PS Rangiriri

The remains of the Rangiriri, a historic paddle steamer sit back from the Waikato River between Memorial Park and Parana Park.

Waikato River

Waikato River

The PS Rangiriri was commissioned by New Zealand’s colonial Government in 1864 for use on the Waikato River during the Land Wars.

The Rangiriri was never fitted with guns, but it did have a steel pipe, that was connected with the main boilers, that was fitted around the side. If an enemy tried to board the Rangiriri, a lever could be pulled and scolding steam would be released through holes in the pipe.

The scolding steam was never needed as the Rangiriri arrived too late and was never used during the Land Wars. It was instead used as a transport and supply vessel. It brought some of Hamilton’s earliest militia settlers to the city.

P.S. Rangiriri

P.S. Rangiriri

The Rangiriri was in Government service until it was sold to a private company in 1868. In 1889, the Rangiriri ran aground and spent the next 90 years abandoned in the river suffering damage from erosion and river silt. In 1981-82 it was raised from the river floor and left on the river bank.

In 2009 a preservation projection began. In March 2010 a civic cermony was held to mark the official ceremony. It is now sheltered by a canopy and fence around it to protect it from damage.

A viewing platform has been built for visitors to view the wreck.

Viewing platform over PS Rangiriri

Viewing platform over PS Rangiriri

Basic Facts:

Length: 90 feet  6 inches (27.5 metres)

Breadth: 20 feet (6.1 metres)

Draught: 2 feet 6 inches (76.2 cm)

Wheel diameter: 9 feet (2.74 metres)

Speed: 8.5 knots maximum. Cruising speed 6 knots.

Designed by James Stewart

Victoria Bridge to Memorial Park

Victoria Bridge is a steel arch vehicle and pedestrian bridge that crosses the Waikato River connecting Hamilton Central with Hamilton East. The Bridge was first known as the Hamilton Road Bridge. It was later renamed Victoria Bridge but it is now more commonly known to locals as Bridge Street Bridge.

Victoria Bridge

Victoria Bridge

The bridge, which was completed in 1910, was built to replace the wooden Hamilton Union Bridge, which had become so rickety it was deemed unsafe.  The steel arch was manufactured by the Cleveland Bridge Company in the UK and shipped to New Zealand. The structure has a central span of 103.6 metres.

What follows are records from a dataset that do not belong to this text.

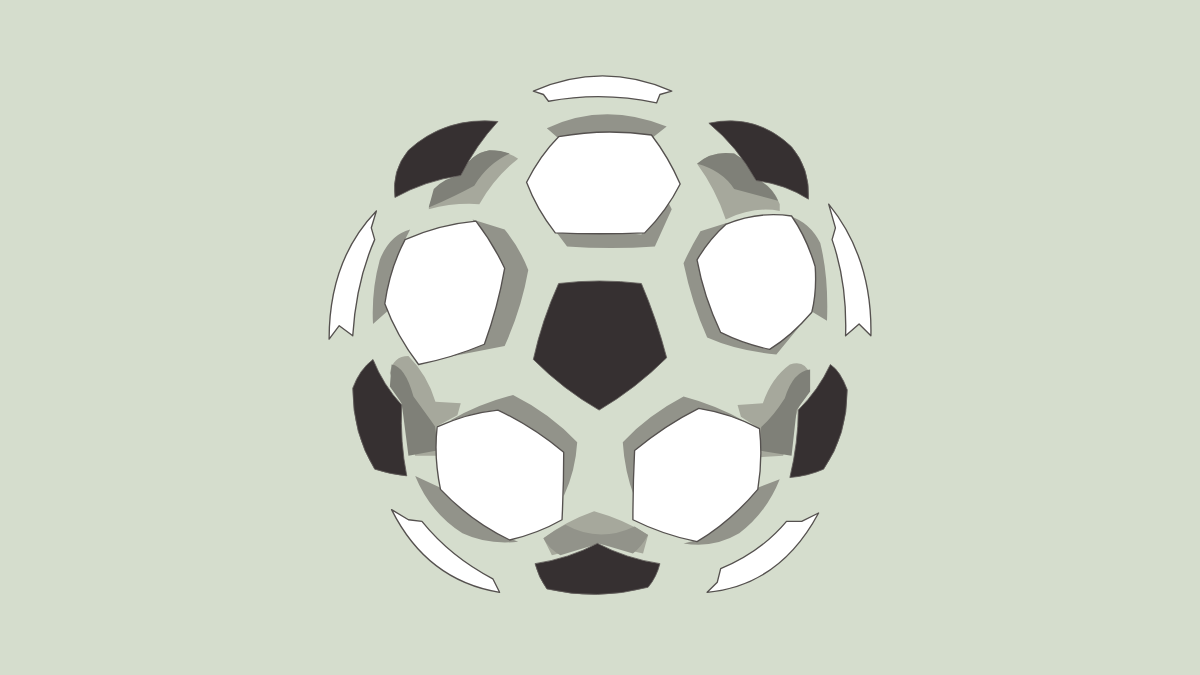
<!DOCTYPE html>
<html lang="en">
<head>
<meta charset="utf-8">
<title>Exploded football</title>
<style>
:root {
  --field: #d5ddcd;
  --ink: #363031;
  --panel: #ffffff;
  --outline: #55514f;
  --shade: #92938a;
  --shade-light: #a6a89c;
  --shade-deep: #7f8078;
}
html, body { margin: 0; padding: 0; overflow: hidden; background: var(--field); }
.canvas { display: block; width: 1200px; height: 675px; background: var(--field); }
.shadow { fill: var(--shade); }
.shadow-light { fill: var(--shade-light); }
.shadow-deep { fill: var(--shade-deep); }
.black-panels { fill: var(--ink); stroke: #625e5b; stroke-width: .5; stroke-linejoin: round; }
.white-panels { fill: var(--panel); stroke: var(--outline); stroke-width: .8; stroke-linejoin: round; }
</style>
</head>
<body>
<svg class="canvas" viewBox="0 0 711 400" preserveAspectRatio="none" role="img" aria-label="Football with its panels floating apart">
  <g class="shadows">
    <g class="top-hexagon-shadow shadow">
      <path d="M324 76Q358 60 395 75L386 82Q358 77 331 82Z"/>
      <path d="M327 134L336 146Q362 148 388 146L398 124L394 116L380 139Z"/>
    </g>
    <g class="upper-left-shadow">
      <path class="shadow-light" d="M254 124Q256 110 273 104Q278 91 290 89Q299 89 307 94Q293 105 284 121Q269 120 254 124Z"/>
      <path class="shadow-deep" d="M257 112Q264 105 273 104Q278 91 290 89Q297 89 302 91Q289 97 281 110Q270 116 254 123Z"/>
      <path class="shadow" d="M280 130L299 136Q308 147 313 160Q309 183 299 205L258 213L288 200L298 159Z"/>
      <path class="shadow" d="M243 136Q231 139 225 154Q220 172 221 192L230 184L228 178L239 144Z"/>
    </g>
    <g class="upper-right-shadow">
      <path class="shadow-light" d="M413 97Q422 89 435 91Q444 96 448 106Q458 110 462 121L462 125Q447 122 430 130Q424 112 413 97Z"/>
      <path class="shadow-deep" d="M413 97Q422 89 435 91Q444 96 448 106Q457 110 461 119L435 112Q428 101 413 97Z"/>
      <path class="shadow" d="M431 132L415 137Q409 147 405 156Q410 180 419 200Q437 208 460 210L474 193L455 205L429 196L414 154Z"/>
      <path class="shadow" d="M468 128Q480 132 486 144Q491 164 490 190L480 184L482 157Z"/>
    </g>
    <g class="lower-left-shadow">
      <path class="shadow-light" d="M231 221Q233 211 242 211Q253 222 258 238L273 239L271 246L258 253L260 270L246 270L238 240Z"/>
      <path class="shadow-deep" d="M232 216Q240 217 245 235Q253 246 258 253L259 267L242 270L238 239L231 229Z"/>
      <path class="shadow" d="M267 249Q284 239 304 234Q326 245 342 262Q341 279 334 294L333 268L295 244Z"/>
      <path class="shadow" d="M246 282L261 289Q278 305 302 319L307 321Q289 323 274 316Q255 304 246 282Z"/>
    </g>
    <g class="lower-right-shadow">
      <path class="shadow-light" d="M480 222Q477 213 468 216Q457 224 452 239L437 240L439 247L450 254L449 271L464 270L473 242Z"/>
      <path class="shadow-deep" d="M480 219Q470 220 465 236Q458 247 451 253L450 267L469 270L472 243L480 232Z"/>
      <path class="shadow" d="M442 250Q424 240 405 235Q384 246 369 262Q370 279 376 295L377 268L414 243Z"/>
      <path class="shadow" d="M462 284L449 289Q431 306 413 320L405 322Q423 325 438 316Q454 304 462 284Z"/>
    </g>
    <g class="bottom-shadow">
      <path class="shadow-light" d="M322 319Q335 309 352 303Q370 308 384 317L381 328L355 322L327 329Z"/>
      <path class="shadow" d="M322 319Q329 314 335 311Q355 322 376 312L384 317Q380 324 375 328L355 322L332 329Q325 325 322 319Z"/>
    </g>
  </g>

  <g class="black-panels">
    <path class="center" d="M331 168Q355 165 380 168Q389 189 395 212Q377 230 355 243Q334 231 316 213Q321 190 331 168Z"/>
    <path class="upper-left" d="M234 117Q232 101 242 89Q264 69 295 72Q282 86 273 104Q252 107 234 117Z"/>
    <path class="upper-right" d="M420 73Q448 67 469 87Q480 100 479 118Q465 109 448 107Q437 87 420 73Z"/>
    <path class="lower-left" d="M221 213Q227 228 238 240Q237 262 241 282Q231 281 222 278Q209 257 209 230Q213 219 221 213Z"/>
    <path class="lower-right" d="M492 216Q498 220 502 231Q502 258 488 278Q479 282 468 283Q473 262 473 243Q485 231 492 216Z"/>
    <path class="bottom" d="M317 334Q337 331 354 322Q371 331 391 334Q389 342 384 348Q354 356 324 349Q319 342 317 334Z"/>
  </g>

  <g class="white-panels">
    <g class="hexagons">
      <path d="M331 81Q358 76 386 80Q396 93 403 109Q395 125 382 138Q355 139 329 138Q318 124 312 108Q320 92 331 81Z"/>
      <path d="M240 142Q260 133 282 131Q292 144 299 159Q295 182 287 204Q268 212 248 216Q235 199 228 180Q231 159 240 142Z"/>
      <path d="M430 133Q449 125 469 128Q478 141 483 158Q484 173 481 185Q469 199 456 207Q441 204 427 197Q417 176 413 154Q420 142 430 133Z"/>
      <path d="M259 253Q276 245 295 243Q316 253 334 268Q334 288 333 308Q319 316 302 320Q279 309 261 290Q257 271 259 253Z"/>
      <path d="M376 267Q394 252 414 242Q433 245 450 254Q452 272 449 290Q433 309 413 321Q393 317 375 308Q375 287 376 267Z"/>
    </g>
    <g class="edge-panels">
      <path d="M316 54Q357 36 398 54L391 56L389 61Q357 54 325 60L322 56Z"/>
      <path d="M223 125Q195 154 195 201L201 193L209 199Q211 167 222 142L220 135Z"/>
      <path d="M491 121Q517 153 516 199L509 192L501 199Q502 168 493 142L495 135Z"/>
      <path d="M232 302L242 308L250 309Q267 330 292 343L296 351Q253 344 232 302Z"/>
      <path d="M485 304Q462 347 419 351L425 345L427 337Q451 327 466 309L475 309Z"/>
    </g>
  </g>
</svg>
</body>
</html>
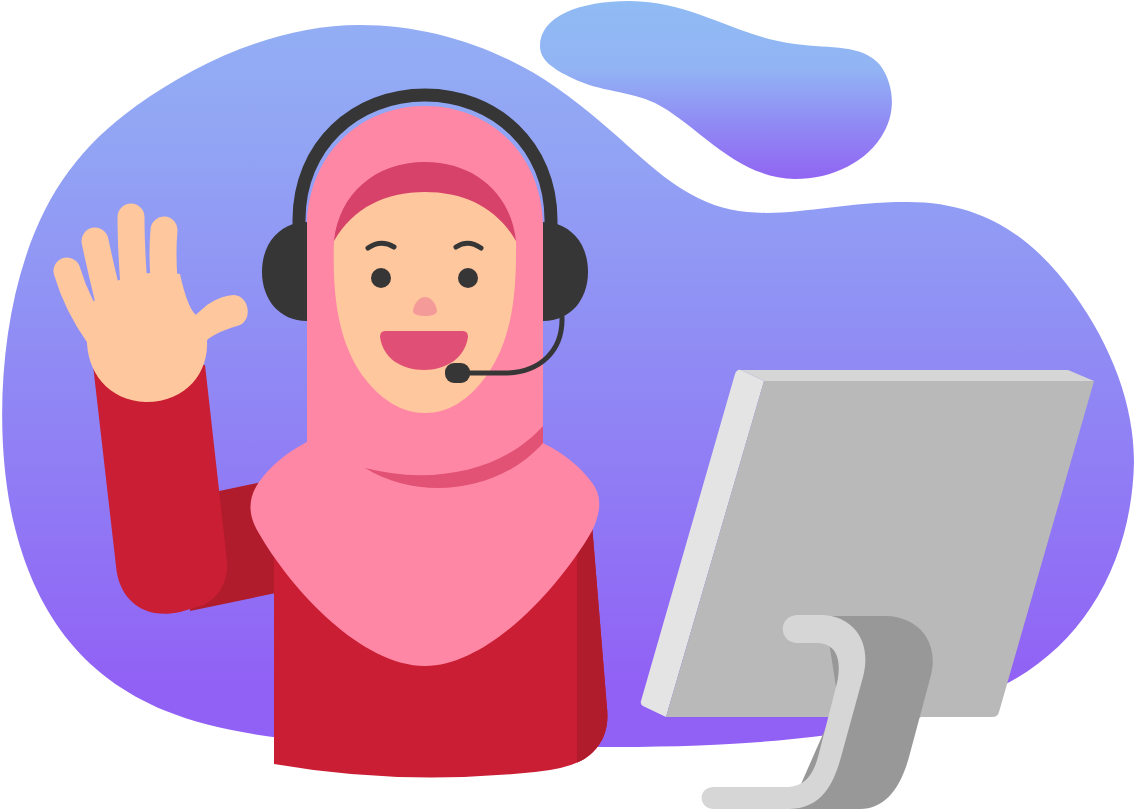
<!DOCTYPE html>
<html lang="en">
<head>
<meta charset="utf-8">
<title>Support agent waving</title>
<style>
:root {
  --sky: #92b4f4;
  --periwinkle: #9092f4;
  --violet: #9160f5;
  --hijab: #ff87a6;
  --hijab-fold: #e25275;
  --hijab-under: #d6426a;
  --skin: #ffc79d;
  --nose: #f49a99;
  --mouth: #e04f75;
  --red: #c91e33;
  --red-dark: #b01c2c;
  --ink: #363636;
  --steel: #b9b9b9;
  --steel-light: #e4e4e4;
  --steel-top: #d6d6d6;
  --steel-dark: #989898;
}
html, body { margin: 0; background: #fff; overflow: hidden; }
.illustration { display: block; width: 1135px; height: 811px; }
.hijab { fill: var(--hijab); }
.skin { fill: var(--skin); }
.finger { fill: none; stroke: var(--skin); stroke-width: 27; stroke-linecap: round; }
.sleeve, .torso { fill: var(--red); }
.shade { fill: var(--red-dark); }
.ink { fill: var(--ink); }
.ink-line { fill: none; stroke: var(--ink); stroke-linecap: round; }
</style>
</head>
<body>
<svg class="illustration" viewBox="0 0 1135 811" role="img" aria-label="Smiling support agent in a pink hijab and headset waving beside a computer monitor">
  <defs>
    <linearGradient id="blob-fill" x1="0" y1="0" x2="0" y2="1">
      <stop offset="0" stop-color="#93aef4"/>
      <stop offset=".15" stop-color="#92a5f4"/>
      <stop offset=".38" stop-color="var(--periwinkle)"/>
      <stop offset=".72" stop-color="#9074f5"/>
      <stop offset=".92" stop-color="var(--violet)"/>
      <stop offset="1" stop-color="var(--violet)"/>
    </linearGradient>
    <linearGradient id="cloud-fill" x1="0" y1="0" x2="0" y2="1">
      <stop offset="0" stop-color="#90bbf3"/>
      <stop offset=".38" stop-color="var(--sky)"/>
      <stop offset=".7" stop-color="#9089f4"/>
      <stop offset="1" stop-color="#9165f2"/>
    </linearGradient>
    <clipPath id="torso-clip">
      <path d="M274 764V500H590L607 708Q610 735 593 752Q578 768 535 772Q400 786 274 764Z"/>
    </clipPath>
  </defs>

  <g id="background">
    <path fill="url(#blob-fill)" d="M360 25C430 25 500 48 557 88C620 132 650 174 698 198C760 229 820 202 905 202C985 201 1035 240 1074 294C1112 347 1134 405 1134 462C1132 560 1085 645 1002 686C900 742 720 747 600 747C440 747 270 753 166 711C80 676 34 610 13 520C-4 445 -2 340 26 256C48 190 82 145 136 106C200 60 280 25 360 25Z"/>
    <path fill="url(#cloud-fill)" d="M540 46C540 16 580 1 630 1C695 2 734 36 795 44C832 49 862 44 880 65C894 84 896 111 884 132C868 162 832 179 795 179C735 178 697 124 655 103C630 91 600 92 572 78C553 69 540 60 540 46Z"/>
  </g>

  <g id="waving-arm">
    <path class="shade" d="M205 494L262 482L300 588L190 611Z"/>
    <path class="sleeve" d="M93 365H205L227 561Q229 591 204 605L180 612C145 620 119 601 116 566Z"/>
    <path class="skin" d="M84 328Q96 264 180 274Q187 306 195 314L207 340C209 372 187 402 146 402C108 401 86 371 87 338Z"/>
    <g class="finger">
      <path d="M67 271Q77 305 99 336"/>
      <path d="M95 241Q102 274 112 314"/>
      <path d="M131 217Q131 255 136 310"/>
      <path d="M164 230Q161 263 167 310"/>
    </g>
    <path class="skin" d="M187 322Q198 313 207 305Q222 295 234 295C249 296 253 319 240 325Q219 331 208 339L190 365Z"/>
  </g>

  <g id="body">
    <path class="torso" d="M274 764V500H590L607 708Q610 735 593 752Q578 768 535 772Q400 786 274 764Z"/>
    <path class="shade" clip-path="url(#torso-clip)" d="M577 500H620V780H577Z"/>
  </g>

  <g id="hijab">
    <path class="hijab" d="M307 230C306 156 359 106 425 106C491 106 544 156 543 230V443Q575 459 593 484Q606 502 592 531C558 590 487 666 425 666C363 666 292 592 257 530Q243 505 259 482Q276 458 307 442Z"/>
    <path fill="var(--hijab-fold)" d="M365 468C430 485 502 472 543 426V443C500 492 420 502 365 468Z"/>
  </g>

  <g id="face">
    <path class="skin" d="M334 241C352 205 385 190 425 190C465 190 497 205 516 241C517 304 509 343 487 375Q460 413 425 413Q390 413 362 375C340 343 332 302 334 241Z"/>
    <path fill="var(--hijab-under)" d="M334 241C339 194 375 162 425 162C475 162 511 194 516 241C497 208 465 192 425 192C385 192 353 208 334 241Z"/>
    <g class="ink-line" stroke-width="5">
      <path d="M368 248Q381 239 394 247"/>
      <path d="M456 247Q468 239 481 248"/>
    </g>
    <circle class="ink" cx="381" cy="278" r="10"/>
    <circle class="ink" cx="468" cy="278" r="10"/>
    <path fill="var(--nose)" d="M425 297C433 297 437 307 437 312Q435 316 425 316Q415 316 413 312C413 307 417 297 425 297Z"/>
    <path fill="var(--mouth)" d="M385 331H463Q468 331 468 337C465 358 446 370 424 370C401 370 383 358 380 337Q380 331 385 331Z"/>
  </g>

  <g id="headset">
    <path class="ink-line" stroke-width="13" stroke-linecap="butt" d="M299 228V220C299 146 355 95 425 95C495 95 551 146 551 220V228"/>
    <path class="ink" d="M307 222V321C279 321 262 299 262 272C262 249 273 231 293 224Z"/>
    <path class="ink" d="M543 222V321C571 321 588 299 588 272C588 249 577 231 557 224Z"/>
    <path class="ink-line" stroke-width="5" d="M562 317C563 351 540 373 504 373H460"/>
    <rect class="ink" x="445" y="363" width="25" height="20" rx="9"/>
  </g>

  <g id="monitor">
    <path fill="var(--steel-light)" d="M741 370L764 381L666 717L643 706Q640 704 641 701L735 374Q737 369 741 370Z"/>
    <path fill="var(--steel-top)" d="M741 370H1068L1094 381H764Z"/>
    <path fill="var(--steel)" d="M764 381H1094L999 712Q998 717 992 717H666Z"/>
    <path fill="var(--steel-dark)" d="M825 616H886C919 617 939 642 931 675L909 757C900 790 884 809 860 809H790L838 700Z"/>
    <path fill="var(--steel-top)" d="M797 615H823C855 617 872 643 863 677L841 757C832 790 818 809 788 809H714C698 809 697 787 714 787H785C803 787 812 778 818 757L837 683C842 660 837 643 816 643H797C778 642 778 616 797 615Z"/>
  </g>
</svg>
</body>
</html>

After crossing the bridge I turned left and took the steps down and followed the path along the Waikato River bank to Memorial Park.

IMG_8359

Memorial Park is the site of the landing of the Pioneers Fourth Waikato Regiment in August 1864.  There is a plaque commemorating this on a brick wall in the park.

Tablet commemorating the landing of Pioneers Fourth Waikato Regiment

Tablet commemorating the landing of Pioneers Fourth Waikato Regiment

After the First World War the park was developed into a War Memorial Park. In 1920 the park was named Memorial Park. The park was later further developed to include a memorial to World War II. Later a roll of honour was added for those who tragically lost their lives in Korea and Vietnam.

On ANZAC Day each year the Hamilton RSA dawn parade and service is held at the Hamilton Cenotaph in Memorial Park.

Cenotaph, Memorial Park

Cenotaph, Memorial Park

'We will remember them'

‘We will remember them’

There are also monuments in the park dedicated to the armed services. There is a life-size replica of Spitfire MK XVI as a memorial to the New Zealanders who served in the Air Force during both World Wars.

A BL 5.5 inch Mk3 Artillery Gun is on permanent display dedicated to the Royal New Zealand Artillery Gunners, past and present.

The anchor from the HMNZS Waikato is displayed in the park. The ship was in service from September 1966 to July 1998. The anchor was presented to the City of Hamilton by the Royal New Zealand Navy.

Life-size replica of Spitfire  Mk XVI

Life-size replica of Spitfire Mk XVI

BL 5.5 inch MK3 Artillery Gun

BL 5.5 inch MK3 Artillery Gun

Anchor from HMNZS Waikato

Anchor from HMNZS Waikato